The Division I Council voted Wednesday to push the start date back from the originally scheduled Nov. 10 as one of several precautions against the spread of coronavirus.

The later start date coincides with the decision most schools made to send students home from Thanksgiving until January out of concern about a potential late-fall and early-winter flareup of COVID-19. Closed campuses could serve as a quasi bubble for players and provide a window for non-conference games.

The maximum number of regular-season games has been reduced from 31 to 27. The minimum number of games for consideration for the NCAA Tournament was cut from 25 to 13.

Teams can start preseason practices Oct. 14 but will be allowed to work out 12 hours per week beginning Monday.

No scrimmages against other teams or exhibitions are allowed.

In other action, the council voted to extend the recruiting dead period for all sports through Dec. 31. In-person recruiting is not allowed during a dead period, though phone calls and other correspondence are allowed.
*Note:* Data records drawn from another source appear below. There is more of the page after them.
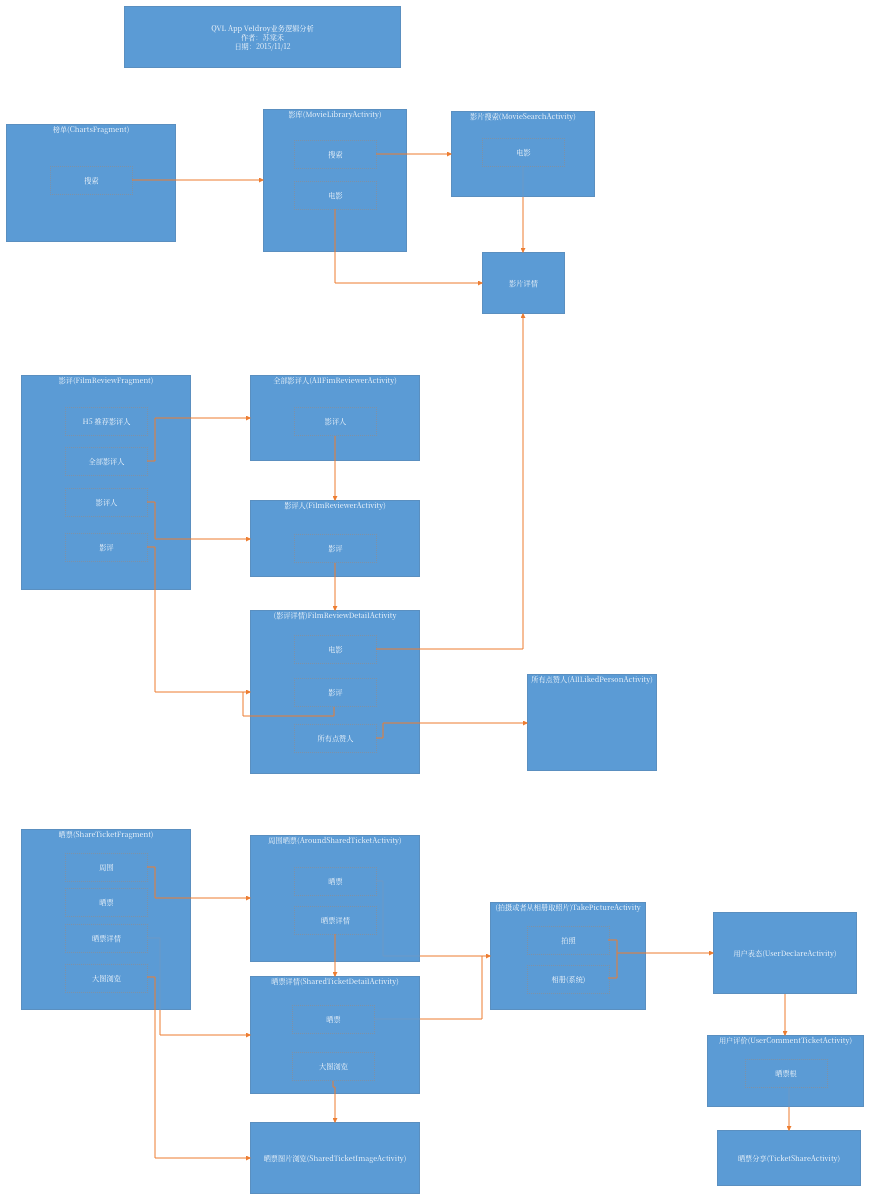
<!DOCTYPE html>
<html lang="zh-CN">
<head>
<meta charset="utf-8">
<title>业务逻辑分析</title>
<style>
:root {
  --paper: #ffffff;
  --node: #5b9bd5;
  --node-edge: #5a8fc0;
  --action-edge: rgba(150, 140, 135, .6);
  --text: #ffffff;
  --flow: #ed7d31;
  --flow-faint: #6d99c6;
}
* { box-sizing: border-box; margin: 0; padding: 0; }
html, body { width: 870px; height: 1200px; overflow: hidden; background: var(--paper); }
.diagram {
  position: relative;
  width: 870px;
  height: 1200px;
  font: 400 7.2px/9px "Noto Serif CJK SC", "Noto Serif CJK JP", "Noto Serif", serif;
  color: var(--text);
  text-align: center;
  white-space: nowrap;
}
.node {
  position: absolute;
  background: var(--node);
  border: 1px solid var(--node-edge);
}
.node h2 { font: inherit; display: flex; justify-content: center; }
.plain { display: flex; flex-direction: column; align-items: center; justify-content: center; }
.plain h1 { font: inherit; }
.action {
  position: absolute;
  left: calc(50% - 41px);
  width: 83px;
  height: 29px;
  display: flex;
  align-items: center;
  justify-content: center;
  border: 1px dotted var(--action-edge);
}
.shifted { left: calc(50% - 43px); }
.flows { position: absolute; left: 0; top: 0; fill: none; }
.flow { stroke: var(--flow); stroke-width: 1; }
.faint { stroke: var(--flow-faint); stroke-width: 1; }
</style>
</head>
<body>
<main class="diagram">

  <header class="node plain" style="left:124px;top:6px;width:277px;height:62px">
    <h1>QVL App Veldroy业务逻辑分析</h1>
    <p>作者：苏棠禾</p>
    <p>日期：2015/11/12</p>
  </header>

  <!-- Charts and library -->
  <section class="node" style="left:6px;top:124px;width:170px;height:118px">
    <h2>榜单(ChartsFragment)</h2>
    <div class="action" style="top:41px">搜索</div>
  </section>
  <section class="node" style="left:263px;top:109px;width:144px;height:143px">
    <h2>影库(MovieLibraryActivity)</h2>
    <div class="action" style="top:30px">搜索</div>
    <div class="action" style="top:71px">电影</div>
  </section>
  <section class="node" style="left:451px;top:111px;width:144px;height:86px">
    <h2>影片搜索(MovieSearchActivity)</h2>
    <div class="action" style="top:26px">电影</div>
  </section>
  <section class="node plain" style="left:482px;top:252px;width:83px;height:62px">
    <h2>影片详情</h2>
  </section>

  <!-- Film reviews -->
  <section class="node" style="left:21px;top:375px;width:170px;height:215px">
    <h2>影评(FilmReviewFragment)</h2>
    <div class="action" style="top:31px">H5 推荐影评人</div>
    <div class="action" style="top:71px">全部影评人</div>
    <div class="action" style="top:112px">影评人</div>
    <div class="action" style="top:157px">影评</div>
  </section>
  <section class="node" style="left:250px;top:375px;width:170px;height:86px">
    <h2>全部影评人(AllFimReviewerActivity)</h2>
    <div class="action" style="top:31px">影评人</div>
  </section>
  <section class="node" style="left:250px;top:500px;width:170px;height:77px">
    <h2>影评人(FilmReviewerActivity)</h2>
    <div class="action" style="top:33px">影评</div>
  </section>
  <section class="node" style="left:250px;top:610px;width:170px;height:164px">
    <h2>(影评详情)FilmReviewDetailActivity</h2>
    <div class="action" style="top:24px">电影</div>
    <div class="action" style="top:67px">影评</div>
    <div class="action" style="top:113px">所有点赞人</div>
  </section>
  <section class="node" style="left:527px;top:674px;width:130px;height:97px">
    <h2>所有点赞人(AllLikedPersonActivity)</h2>
  </section>

  <!-- Ticket sharing -->
  <section class="node" style="left:21px;top:829px;width:170px;height:181px">
    <h2>晒票(ShareTicketFragment)</h2>
    <div class="action" style="top:23px">周围</div>
    <div class="action" style="top:58px">晒票</div>
    <div class="action" style="top:94px">晒票详情</div>
    <div class="action" style="top:134px">大图浏览</div>
  </section>
  <section class="node" style="left:250px;top:835px;width:170px;height:127px">
    <h2>周围晒票(AroundSharedTicketActivity)</h2>
    <div class="action" style="top:31px">晒票</div>
    <div class="action" style="top:70px">晒票详情</div>
  </section>
  <section class="node" style="left:250px;top:976px;width:170px;height:118px">
    <h2>晒票详情(SharedTicketDetailActivity)</h2>
    <div class="action shifted" style="top:28px">晒票</div>
    <div class="action shifted" style="top:75px">大图浏览</div>
  </section>
  <section class="node plain" style="left:250px;top:1122px;width:170px;height:72px">
    <h2>晒票图片浏览(SharedTicketImageActivity)</h2>
  </section>
  <section class="node" style="left:490px;top:902px;width:156px;height:108px">
    <h2>(拍摄或者从相册取照片)TakePictureActivity</h2>
    <div class="action" style="top:23px">拍照</div>
    <div class="action" style="top:62px">相册(系统)</div>
  </section>
  <section class="node plain" style="left:713px;top:912px;width:144px;height:82px">
    <h2>用户表态(UserDeclareActivity)</h2>
  </section>
  <section class="node" style="left:707px;top:1035px;width:157px;height:72px">
    <h2>用户评价(UserCommentTicketActivity)</h2>
    <div class="action" style="top:23px">晒票根</div>
  </section>
  <section class="node plain" style="left:717px;top:1130px;width:144px;height:56px">
    <h2>晒票分享(TicketShareActivity)</h2>
  </section>

  <svg class="flows" width="870" height="1200" viewBox="0 0 870 1200" aria-hidden="true">
    <defs>
      <marker id="arrow" markerUnits="userSpaceOnUse" markerWidth="5" markerHeight="5" refX="4" refY="2.5" orient="auto">
        <polygon points="0,0 5,2.5 0,5" fill="#ed7d31"/>
      </marker>
    </defs>
    <g class="faint">
      <path d="M523 166V197"/>
      <path d="M376 881H383V956H420"/>
      <path d="M374 1019H420"/>
      <path d="M147 938H160V1010"/>
      <path d="M789 1088V1107"/>
    </g>
    <g class="flow">
      <path d="M334 707V716H243V692"/>
      <path d="M420 1019H482V956"/>
      <path d="M608 978H617V953"/>
    </g>
    <g class="flow" marker-end="url(#arrow)">
      <g id="library-flows">
        <path marker-end="url(#arrow)" d="M132 180H263"/>
        <path marker-end="url(#arrow)" d="M376 154H451"/>
        <path marker-end="url(#arrow)" d="M335 209V283H482"/>
        <path marker-end="url(#arrow)" d="M523 197V252"/>
      </g>
      <g id="review-flows">
        <path marker-end="url(#arrow)" d="M147 461H155V418H250"/>
        <path marker-end="url(#arrow)" d="M147 502H155V539H250"/>
        <path marker-end="url(#arrow)" d="M147 547H155V692H250"/>
        <path marker-end="url(#arrow)" d="M335 436V500"/>
        <path marker-end="url(#arrow)" d="M335 563V610"/>
        <path marker-end="url(#arrow)" d="M376 649H523V314"/>
        <path marker-end="url(#arrow)" d="M376 738H383V723H527"/>
      </g>
      <g id="ticket-flows">
        <path marker-end="url(#arrow)" d="M147 867H155V898H250"/>
        <path marker-end="url(#arrow)" d="M160 1010V1035H250"/>
        <path marker-end="url(#arrow)" d="M147 977H155V1158H250"/>
        <path marker-end="url(#arrow)" d="M335 934V976"/>
        <path marker-end="url(#arrow)" d="M333 1081V1087H335V1122"/>
        <path marker-end="url(#arrow)" d="M420 956H490"/>
        <path marker-end="url(#arrow)" d="M608 940H617V953H713"/>
        <path marker-end="url(#arrow)" d="M785 994V1035"/>
        <path marker-end="url(#arrow)" d="M789 1107V1130"/>
      </g>
    </g>
  </svg>
</main>
</body>
</html>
The men’s and women’s basketball oversight committees had jointly recommended a start date of Nov. 21, which would have allowed for games to be played on the weekend before Thanksgiving. The council opted not to do that to avoid a conflict with regular-season football games.

The council is scheduled to meet again Oct. 13-14 and could delay the start date and change other pieces of the basketball framework if circumstances surrounding the virus warrant.